I see no reason to accept that construction. Only a Christian can know what it feels like to be in a state of grace. Due to regeneration, sanctification, and the providence of God in the outward life of a believer, a believer has a very difference experience than does an unbeliever.

Moreover, there are many individuals who, having crossed the line from unbelief to faith in Christ, are in a personal position to compare and contrast their former, graceless experience with their latter, gracious experience.

If an antinomian or Sandemanian can’t tell the difference, that’s because he is still a child of the devil.

7.There are, of course, some commonalities. Believer and unbeliever can be subjected to the same experience. Believer and unbeliever can both listen to a Vivaldi Gloria, and that may evoke the same emotional response. But this is induced from without, not from within. And it quickly fades as soon as the external stimulus is removed.


  1. Good stuff. I appreciate, especially, the point concerning the objective and subjective sides of Reformed theology. I agree that it is a fallacy to presume that to embrace experience is to deny the objective knowledge of God's sovriegnty. Well put.

    I hope you don't mind, but I linked to your blog from mine. It is small and humble in nature, so you will not get much traffic from me, but I think you have something good to say.
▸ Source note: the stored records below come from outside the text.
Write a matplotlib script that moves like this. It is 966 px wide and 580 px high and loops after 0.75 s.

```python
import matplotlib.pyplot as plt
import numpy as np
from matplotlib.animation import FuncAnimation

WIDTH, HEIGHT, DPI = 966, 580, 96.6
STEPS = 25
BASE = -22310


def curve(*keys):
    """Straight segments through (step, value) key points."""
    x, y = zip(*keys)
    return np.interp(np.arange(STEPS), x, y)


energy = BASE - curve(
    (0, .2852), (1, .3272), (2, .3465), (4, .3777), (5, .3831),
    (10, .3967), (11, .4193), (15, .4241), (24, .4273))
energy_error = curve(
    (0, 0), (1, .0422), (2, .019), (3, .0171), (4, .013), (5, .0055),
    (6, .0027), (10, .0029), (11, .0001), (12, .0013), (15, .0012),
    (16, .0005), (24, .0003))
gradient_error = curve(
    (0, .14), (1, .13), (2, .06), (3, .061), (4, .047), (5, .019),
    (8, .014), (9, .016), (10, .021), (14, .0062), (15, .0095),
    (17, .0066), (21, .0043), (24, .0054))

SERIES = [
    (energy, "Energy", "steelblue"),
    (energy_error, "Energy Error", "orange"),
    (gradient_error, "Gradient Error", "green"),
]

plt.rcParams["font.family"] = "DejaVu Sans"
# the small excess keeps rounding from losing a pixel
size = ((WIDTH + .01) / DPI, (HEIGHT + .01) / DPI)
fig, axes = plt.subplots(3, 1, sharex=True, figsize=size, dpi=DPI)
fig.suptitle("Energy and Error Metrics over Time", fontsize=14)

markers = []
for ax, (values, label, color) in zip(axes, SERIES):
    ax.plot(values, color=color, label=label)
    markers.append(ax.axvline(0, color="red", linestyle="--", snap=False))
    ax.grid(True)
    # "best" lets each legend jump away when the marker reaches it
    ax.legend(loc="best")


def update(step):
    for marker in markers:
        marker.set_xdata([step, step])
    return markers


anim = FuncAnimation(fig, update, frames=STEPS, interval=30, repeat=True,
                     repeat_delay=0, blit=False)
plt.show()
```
  2. I've been trying to figure out the meaning of Hebrews 6:4 for YEARS now (since I was 15). Still have no clue what it means. Anyway, good post.